So we believe in spite of our doubts, knowing that in Jesus hope and peace and security is found and if we stay close to God we will learn more and more about what is actually going on. In his pastoral letter to a group of local Christians John tells us that the capacity to live without sin is the result of acknowledging the love of the LORD. This John who was in the room when Jesus returned to the eleven, this John who was standing with Peter when the man was raised to his feet and the fisherman son of Jonah proclaimed the grace-filled wisdom of God, this John writes of how ordinary men and women are made sons and daughters of God. I wonder what you make of 1 John 3:6 and the statement that no-one who abides in Christ sins. Would John really have it that believers never sin? This is more than a little optimistic, even for the best of us, if we think of sin as disobedience. But if we think of sin in the way that John in his gospel wrote of sin, that sin is unbelief, and then it is self-fulfilling because believers cannot be condemned for unbelief.   And take note, doubt is not unbelief, doubt is belief being fashioned. Belief for John was never about holding steadfast to doctrines or proofs, rather belief is hope, trust, and obedience placed in the One who sustains all. If John were to be asked for a simile for belief his answer would lean more towards words like devotion than words like orthodoxy.

John suggests that those whose hope is in God will live with a grace-filled underpinning to sustain and guide them. This is what the psalmist sang of when the one who found himself in distress due to circumstance and frailty gathered together his faith and hope and cried out to the One who is faithful. If we are believers then we can live without rebellion and the desire to go it alone because of the grace of God that holds us close to God. The Word of God says to us what he said to his frightened disciples “peace be with you”. Why are you frightened can’t you see that I am here with you? Don’t you know who I am?
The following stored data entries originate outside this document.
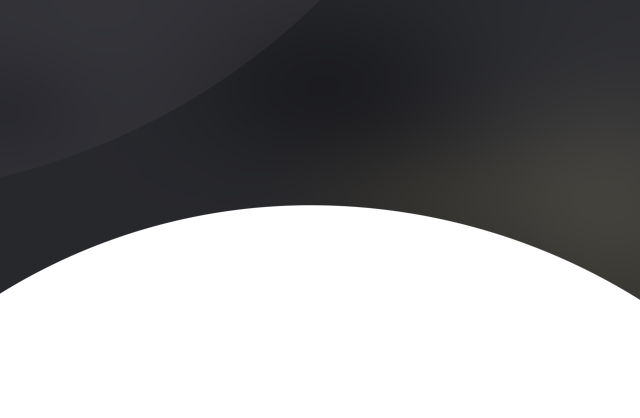
Reproduce this background procedurally as a Shadertoy shader.

```glsl
// Charcoal backdrop with soft glows, a pale translucent disc and a white dome.
#define DOME_APEX vec2(0.7425, 0.509)
#define DOME_RADII vec2(1.409, 1.487)
#define DISC_CENTER vec2(-0.380, 2.166)
#define DISC_RADIUS 1.635
#define DISC_TINT vec3(0.036, 0.034, 0.036)
#define CHARCOAL vec3(0.153, 0.156, 0.174)
#define WARM_GLOW vec3(0.098, 0.090, 0.058)
#define AMBER_HAZE vec3(0.036, 0.028, 0.004)
#define SHADOW vec3(0.046, 0.047, 0.050)

// Elliptical falloff, 1 at the center
float softSpot(vec2 p, vec2 center, vec2 size) {
    vec2 d = (p - center) / size;
    return exp(-dot(d, d));
}

// Antialiased coverage of a shape from its signed distance
float coverage(float signedDistance) {
    float pixel = 1.0 / iResolution.y;
    return smoothstep(0.75 * pixel, -0.75 * pixel, signedDistance);
}

// Dome whose right flank is slightly flatter than its left
float domeDistance(vec2 p) {
    float radius = p.x < DOME_APEX.x ? DOME_RADII.x : DOME_RADII.y;
    return length(p - DOME_APEX + vec2(0.0, radius)) - radius;
}

void mainImage(out vec4 fragColor, in vec2 fragCoord) {
    // One unit is the canvas height
    vec2 p = fragCoord / iResolution.y;

    // Base tone, lighter toward the upper right
    vec3 color = CHARCOAL;
    color += 0.022 * softSpot(p, vec2(1.55, 0.95), vec2(0.45, 0.35));

    // Central shadow and warm light on the right
    color -= SHADOW * softSpot(p, vec2(0.79, 0.79), vec2(0.32, 0.20));
    color += WARM_GLOW * softSpot(p, vec2(1.45, 0.53), vec2(0.34, 0.24));
    color += AMBER_HAZE * softSpot(p, vec2(1.00, 0.52), vec2(0.28, 0.14));
    color += AMBER_HAZE * softSpot(p, vec2(1.55, 0.28), vec2(0.28, 0.18));

    // Translucent disc, with its own highlight and dim left side
    vec3 discColor = color + DISC_TINT;
    discColor += 0.012 * softSpot(p, vec2(0.28, 0.96), vec2(0.40, 0.20));
    discColor -= 0.030 * softSpot(p, vec2(0.0, 0.74), vec2(0.20, 0.14));
    color = mix(color, discColor, coverage(length(p - DISC_CENTER) - DISC_RADIUS));

    // White dome in front
    color = mix(color, vec3(1.0), coverage(domeDistance(p)));
    fragColor = vec4(color, 1.0);
}
```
This is why even though I am incredibly busy right now, and I have a medical predilection to fright, fight and flight, I am not in distress.


[1] Joel B. Green, “Luke,” in The New Interpreter’s Study Bible, (Nashville TN: Abingdon, 2003), 1903